Please copy the records below word for word, leaving out the pictures.

#### THE DATA

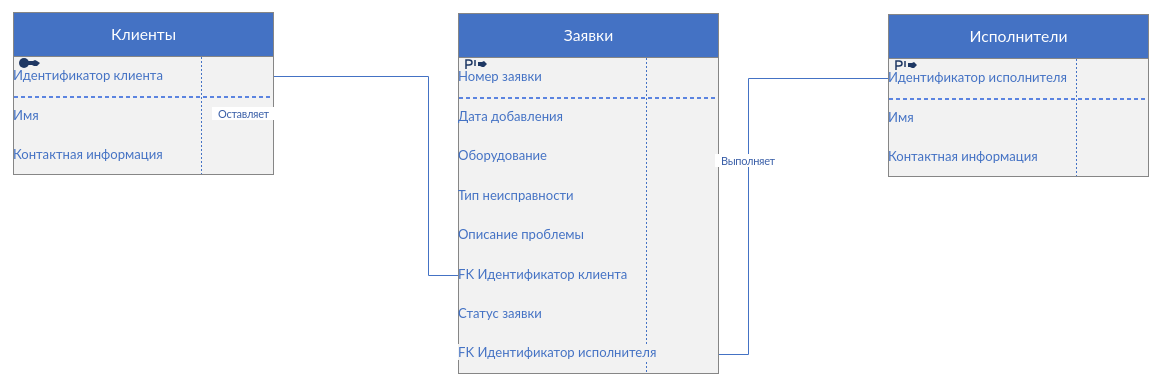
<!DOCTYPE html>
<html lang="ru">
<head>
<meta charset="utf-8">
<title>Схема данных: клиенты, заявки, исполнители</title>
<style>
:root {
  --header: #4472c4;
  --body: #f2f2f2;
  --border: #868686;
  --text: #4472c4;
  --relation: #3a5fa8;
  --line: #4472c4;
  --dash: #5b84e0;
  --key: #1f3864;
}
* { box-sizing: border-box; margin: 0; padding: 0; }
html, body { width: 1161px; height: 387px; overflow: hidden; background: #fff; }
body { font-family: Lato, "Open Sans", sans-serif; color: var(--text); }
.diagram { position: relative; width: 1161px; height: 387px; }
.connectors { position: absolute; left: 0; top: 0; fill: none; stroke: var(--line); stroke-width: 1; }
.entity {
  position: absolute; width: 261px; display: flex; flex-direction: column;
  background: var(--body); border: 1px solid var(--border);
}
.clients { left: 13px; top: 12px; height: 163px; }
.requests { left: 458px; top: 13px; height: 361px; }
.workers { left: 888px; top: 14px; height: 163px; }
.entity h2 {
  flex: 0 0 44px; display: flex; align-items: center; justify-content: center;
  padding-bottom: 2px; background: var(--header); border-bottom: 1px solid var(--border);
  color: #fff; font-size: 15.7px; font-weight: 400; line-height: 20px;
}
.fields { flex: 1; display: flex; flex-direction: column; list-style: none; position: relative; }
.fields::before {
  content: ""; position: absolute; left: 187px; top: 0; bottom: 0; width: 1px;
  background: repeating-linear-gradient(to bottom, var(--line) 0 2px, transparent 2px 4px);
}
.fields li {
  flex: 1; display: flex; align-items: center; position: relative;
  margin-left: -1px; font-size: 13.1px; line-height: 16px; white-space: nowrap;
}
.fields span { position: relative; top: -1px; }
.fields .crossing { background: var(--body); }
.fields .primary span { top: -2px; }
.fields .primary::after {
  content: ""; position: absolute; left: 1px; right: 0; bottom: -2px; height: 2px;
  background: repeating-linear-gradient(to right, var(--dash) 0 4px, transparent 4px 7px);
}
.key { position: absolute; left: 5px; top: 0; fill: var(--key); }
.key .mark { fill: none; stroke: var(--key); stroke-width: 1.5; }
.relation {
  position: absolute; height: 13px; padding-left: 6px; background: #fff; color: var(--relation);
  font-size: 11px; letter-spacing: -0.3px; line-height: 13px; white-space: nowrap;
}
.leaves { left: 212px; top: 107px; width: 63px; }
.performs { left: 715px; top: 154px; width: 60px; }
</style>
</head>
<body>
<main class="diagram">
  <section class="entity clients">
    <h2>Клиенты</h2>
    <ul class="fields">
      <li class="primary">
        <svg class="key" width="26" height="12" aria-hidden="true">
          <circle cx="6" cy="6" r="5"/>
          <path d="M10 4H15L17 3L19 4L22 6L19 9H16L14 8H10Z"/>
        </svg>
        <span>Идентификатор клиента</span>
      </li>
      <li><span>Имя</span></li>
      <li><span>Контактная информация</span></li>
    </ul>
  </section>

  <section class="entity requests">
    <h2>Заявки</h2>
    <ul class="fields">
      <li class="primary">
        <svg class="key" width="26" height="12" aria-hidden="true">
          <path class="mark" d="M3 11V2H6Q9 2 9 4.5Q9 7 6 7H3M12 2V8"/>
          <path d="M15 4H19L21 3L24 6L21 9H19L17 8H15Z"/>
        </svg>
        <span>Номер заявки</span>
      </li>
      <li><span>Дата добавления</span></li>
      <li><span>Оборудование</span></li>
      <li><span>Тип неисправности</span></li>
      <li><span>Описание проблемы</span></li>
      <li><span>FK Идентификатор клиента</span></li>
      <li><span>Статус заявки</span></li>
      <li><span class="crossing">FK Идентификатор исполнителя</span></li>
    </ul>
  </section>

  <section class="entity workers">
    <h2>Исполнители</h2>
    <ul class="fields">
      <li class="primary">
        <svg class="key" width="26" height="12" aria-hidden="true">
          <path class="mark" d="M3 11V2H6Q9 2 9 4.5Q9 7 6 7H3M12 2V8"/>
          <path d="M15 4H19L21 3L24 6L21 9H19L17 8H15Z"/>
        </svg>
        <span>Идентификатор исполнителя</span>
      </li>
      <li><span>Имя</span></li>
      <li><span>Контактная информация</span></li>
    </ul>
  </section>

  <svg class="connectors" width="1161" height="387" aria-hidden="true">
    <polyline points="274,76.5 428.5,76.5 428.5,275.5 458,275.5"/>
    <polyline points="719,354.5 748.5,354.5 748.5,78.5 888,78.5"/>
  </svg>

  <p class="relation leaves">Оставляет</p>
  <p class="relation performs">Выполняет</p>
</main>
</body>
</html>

########

__RESULT FOR THIS EXERCISE__.
<!DOCTYPE html>
<html lang="ru">
<head>
<meta charset="utf-8">
<title>Схема данных: клиенты, заявки, исполнители</title>
<style>
:root {
  --header: #4472c4;
  --body: #f2f2f2;
  --border: #868686;
  --text: #4472c4;
  --relation: #3a5fa8;
  --line: #4472c4;
  --dash: #5b84e0;
  --key: #1f3864;
}
* { box-sizing: border-box; margin: 0; padding: 0; }
html, body { width: 1161px; height: 387px; overflow: hidden; background: #fff; }
body { font-family: Lato, "Open Sans", sans-serif; color: var(--text); }
.diagram { position: relative; width: 1161px; height: 387px; }
.connectors { position: absolute; left: 0; top: 0; fill: none; stroke: var(--line); stroke-width: 1; }
.entity {
  position: absolute; width: 261px; display: flex; flex-direction: column;
  background: var(--body); border: 1px solid var(--border);
}
.clients { left: 13px; top: 12px; height: 163px; }
.requests { left: 458px; top: 13px; height: 361px; }
.workers { left: 888px; top: 14px; height: 163px; }
.entity h2 {
  flex: 0 0 44px; display: flex; align-items: center; justify-content: center;
  padding-bottom: 2px; background: var(--header); border-bottom: 1px solid var(--border);
  color: #fff; font-size: 15.7px; font-weight: 400; line-height: 20px;
}
.fields { flex: 1; display: flex; flex-direction: column; list-style: none; position: relative; }
.fields::before {
  content: ""; position: absolute; left: 187px; top: 0; bottom: 0; width: 1px;
  background: repeating-linear-gradient(to bottom, var(--line) 0 2px, transparent 2px 4px);
}
.fields li {
  flex: 1; display: flex; align-items: center; position: relative;
  margin-left: -1px; font-size: 13.1px; line-height: 16px; white-space: nowrap;
}
.fields span { position: relative; top: -1px; }
.fields .crossing { background: var(--body); }
.fields .primary span { top: -2px; }
.fields .primary::after {
  content: ""; position: absolute; left: 1px; right: 0; bottom: -2px; height: 2px;
  background: repeating-linear-gradient(to right, var(--dash) 0 4px, transparent 4px 7px);
}
.key { position: absolute; left: 5px; top: 0; fill: var(--key); }
.key .mark { fill: none; stroke: var(--key); stroke-width: 1.5; }
.relation {
  position: absolute; height: 13px; padding-left: 6px; background: #fff; color: var(--relation);
  font-size: 11px; letter-spacing: -0.3px; line-height: 13px; white-space: nowrap;
}
.leaves { left: 212px; top: 107px; width: 63px; }
.performs { left: 715px; top: 154px; width: 60px; }
</style>
</head>
<body>
<main class="diagram">
  <section class="entity clients">
    <h2>Клиенты</h2>
    <ul class="fields">
      <li class="primary">
        <svg class="key" width="26" height="12" aria-hidden="true">
          <circle cx="6" cy="6" r="5"/>
          <path d="M10 4H15L17 3L19 4L22 6L19 9H16L14 8H10Z"/>
        </svg>
        <span>Идентификатор клиента</span>
      </li>
      <li><span>Имя</span></li>
      <li><span>Контактная информация</span></li>
    </ul>
  </section>

  <section class="entity requests">
    <h2>Заявки</h2>
    <ul class="fields">
      <li class="primary">
        <svg class="key" width="26" height="12" aria-hidden="true">
          <path class="mark" d="M3 11V2H6Q9 2 9 4.5Q9 7 6 7H3M12 2V8"/>
          <path d="M15 4H19L21 3L24 6L21 9H19L17 8H15Z"/>
        </svg>
        <span>Номер заявки</span>
      </li>
      <li><span>Дата добавления</span></li>
      <li><span>Оборудование</span></li>
      <li><span>Тип неисправности</span></li>
      <li><span>Описание проблемы</span></li>
      <li><span>FK Идентификатор клиента</span></li>
      <li><span>Статус заявки</span></li>
      <li><span class="crossing">FK Идентификатор исполнителя</span></li>
    </ul>
  </section>

  <section class="entity workers">
    <h2>Исполнители</h2>
    <ul class="fields">
      <li class="primary">
        <svg class="key" width="26" height="12" aria-hidden="true">
          <path class="mark" d="M3 11V2H6Q9 2 9 4.5Q9 7 6 7H3M12 2V8"/>
          <path d="M15 4H19L21 3L24 6L21 9H19L17 8H15Z"/>
        </svg>
        <span>Идентификатор исполнителя</span>
      </li>
      <li><span>Имя</span></li>
      <li><span>Контактная информация</span></li>
    </ul>
  </section>

  <svg class="connectors" width="1161" height="387" aria-hidden="true">
    <polyline points="274,76.5 428.5,76.5 428.5,275.5 458,275.5"/>
    <polyline points="719,354.5 748.5,354.5 748.5,78.5 888,78.5"/>
  </svg>

  <p class="relation leaves">Оставляет</p>
  <p class="relation performs">Выполняет</p>
</main>
</body>
</html>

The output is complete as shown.